Microsoft customers might also assume that their data may be used to provide the same kind of integrated services that Google gave in its example. But Microsoft doesn’t say that. In fact, Microsoft’s updated privacy policy lacks the sort of context (read: official blog post) that a change like this demands. Unfortunately, that blog post was added to the Microsoft Volume Licensing blog, which few consumers would ever read. The rather terse post does make clear that Microsoft prioritizes privacy, however, and doesn’t use the contents of your email or your SkyDrive documents for advertising purposes.

In fact, the example of “isolating information” from your content to stop spam and malware shouldn’t exactly reassure anyone that Microsoft has your best interests at heart. Microsoft has taken pains to remind us that Hotmail, once a haven for spam, has dramatically improved, in part by using algorithms to scan emails for malware and to use reputation to help isolate suspicious email.

But give credit where it’s due: Google, for its part, provides a ”dashboard” that summarizes what Google knows about you.

In reality, the dashboard is an extensive list of data reminding you that Google knows what restaurants you’ve reviewed on Maps, who you’ve called on Voice, sites that have been shared with you, who you most frequently email on Gmail, et cetera. Google also archives past iterations of its privacy policy, and provides extensive tools for managing the data it stores, also allowing you to delete or export the data.

Google’s one knock? If you don’t want to share content across services, Google offers you essentially the same choice as Microsoft: Don’t use it. The depth of data is a bit unsettling, but it’s comparatively easty to know what data Google is tapping into.

Microsoft does no such thing. In fact, I had to go back to 2010 to discover what data Microsoft’s online services collect, from an interview with Redmond Magazine.
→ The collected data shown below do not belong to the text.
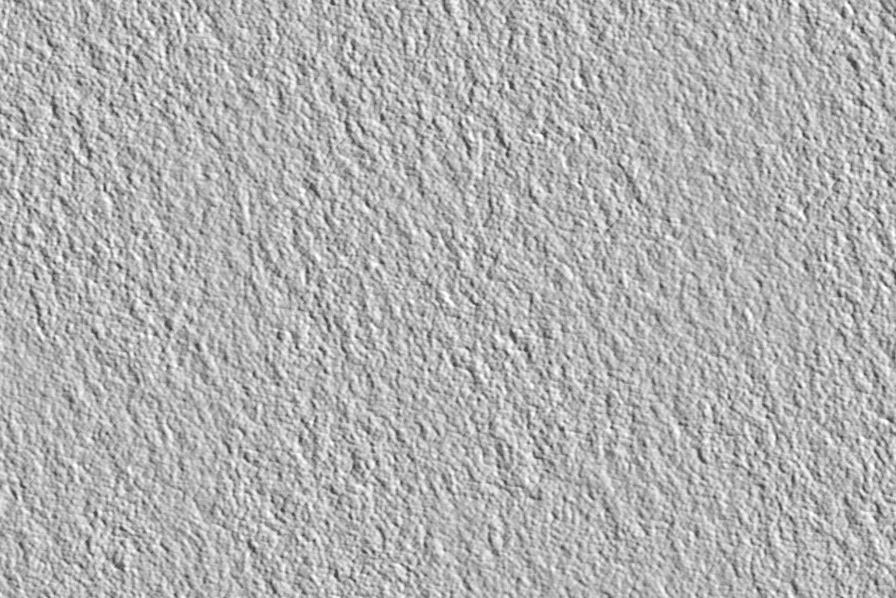
Write a Shadertoy shader that draws this texture.

```glsl
// Rough grey plaster: slanted crumbly relief under low side light.

#define BASE_TONE 0.703
#define RELIEF 1.12
#define STREAK_ANGLE 0.47
#define LIGHT_DIR vec2(0.92, 0.39)
#define LIGHT_STEP 0.0028
#define STREAK_FREQ vec2(50.0, 22.0)
#define GRAIN_FREQ vec2(84.0, 48.0)
#define LUMP_FREQ vec2(84.0, 60.0)
#define CRUMB_FREQ vec2(134.0, 106.0)
#define GRIT_FREQ vec2(165.0, 135.0)
#define PATCH_FREQ vec2(5.0, 3.5)
#define WARP 0.005

float hash(vec2 cell) {
    return fract(sin(dot(cell, vec2(127.1, 311.7))) * 43758.5453);
}

mat2 rotation(float angle) {
    float c = cos(angle), s = sin(angle);
    return mat2(c, -s, s, c);
}

// Value noise with quintic interpolation, 0 to 1
float noise(vec2 p) {
    vec2 cell = floor(p);
    vec2 f = p - cell;
    f = f * f * f * (f * (f * 6.0 - 15.0) + 10.0);
    float low = mix(hash(cell), hash(cell + vec2(1.0, 0.0)), f.x);
    float high = mix(hash(cell + vec2(0.0, 1.0)), hash(cell + 1.0), f.x);
    return mix(low, high, f.y);
}

// Rounded lumps with creases between them: one dome per jittered cell
float lumps(vec2 p) {
    vec2 cell = floor(p);
    float nearest = 4.0;
    for (int y = -1; y <= 1; y++) {
        for (int x = -1; x <= 1; x++) {
            vec2 id = cell + vec2(x, y);
            vec2 away = id + vec2(hash(id), hash(id + 71.3)) - p;
            nearest = min(nearest, dot(away, away));
        }
    }
    return 1.0 - nearest;
}

// Coordinates stretched along a tilted direction
vec2 slant(vec2 p, vec2 freq, float angle) {
    return rotation(angle) * p * freq;
}

// Plaster height: streaks, grains, lumps, crumbs and grit
float plasterHeight(vec2 p) {
    vec2 bend = vec2(noise(p * 24.0 + 5.3), noise(p * 24.0 + 47.9)) - 0.5;
    p += WARP * bend;
    float height = 0.27 * noise(slant(p, STREAK_FREQ, STREAK_ANGLE) + 11.7);
    height += 0.26 * noise(slant(p, GRAIN_FREQ, STREAK_ANGLE - 0.12) + 37.1);
    height += 0.22 * lumps(slant(p, LUMP_FREQ, STREAK_ANGLE + 0.1) + 73.9);
    height += 0.24 * lumps(slant(p, CRUMB_FREQ, STREAK_ANGLE + 0.2) + 19.4);
    height += 0.16 * noise(slant(p, GRIT_FREQ, STREAK_ANGLE + 0.4) + 29.8);
    return height;
}

void mainImage(out vec4 fragColor, in vec2 fragCoord) {
    vec2 p = fragCoord / iResolution.y;

    // Slope towards the light
    vec2 offset = LIGHT_STEP * LIGHT_DIR;
    float slope = plasterHeight(p - offset) - plasterHeight(p + offset);

    // Worn patches where the relief flattens a little
    float wear = 0.65 * noise(slant(p, PATCH_FREQ, STREAK_ANGLE) + 3.2)
               + 0.35 * noise(slant(p, PATCH_FREQ * 2.6, STREAK_ANGLE) + 58.6);
    float roughness = mix(0.84, 1.08, smoothstep(0.2, 0.55, wear));

    // Soft highlights, deeper shadows
    float light = clamp(RELIEF * roughness * slope, -0.34, 0.40);
    float tone = BASE_TONE + light - 0.65 * light * light;
    tone += 0.03 * (noise(p * 210.0 + 91.0) - 0.5);

    fragColor = vec4(vec3(clamp(tone, 0.0, 1.0)), 1.0);
}
```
“When Microsoft receives a Bing search query, we collect a number of pieces of information, including the search query provided, IP address, unique identifiers contained in cookies, browser configuration and the time and date of the search,“ Brendon Lynch told the magazine.

“As part of our privacy safeguards, search terms are stored separately from account information that could personally and directly identify an individual, such as e-mail address or phone number,“ Lynch added. "This helps protect against unauthorized correlation of these details.” Hotmail uses a similar policy, Lynch said.

Here’s the problem: Microsoft’s “window” into its own data-collection practices shouldn’t be an online interview, but a comprehensive document.

This needs to change now. Microsoft does provide its own privacy policy, detailing how information is collected and used, and how people can manage their profiles. But greater transparency into what additional data Microsoft collects is essential, as is the right to manage it, or, at worst, delete it.

Microsoft needs to offer its own version of the Google Dashboard, and try to convince people that it has their best interests in mind.

Google has proven itself a master in convincing customers to trade their personal information for targeted advertising (that generates billions of dollars of revenue).

But Microsoft is gaining fast, and the company’s choice to slip in a change to its online services agreement over a holiday weekend already smacks of sleaze. Unless the company does a better job of disclosing what information it collects, people might want to stay away.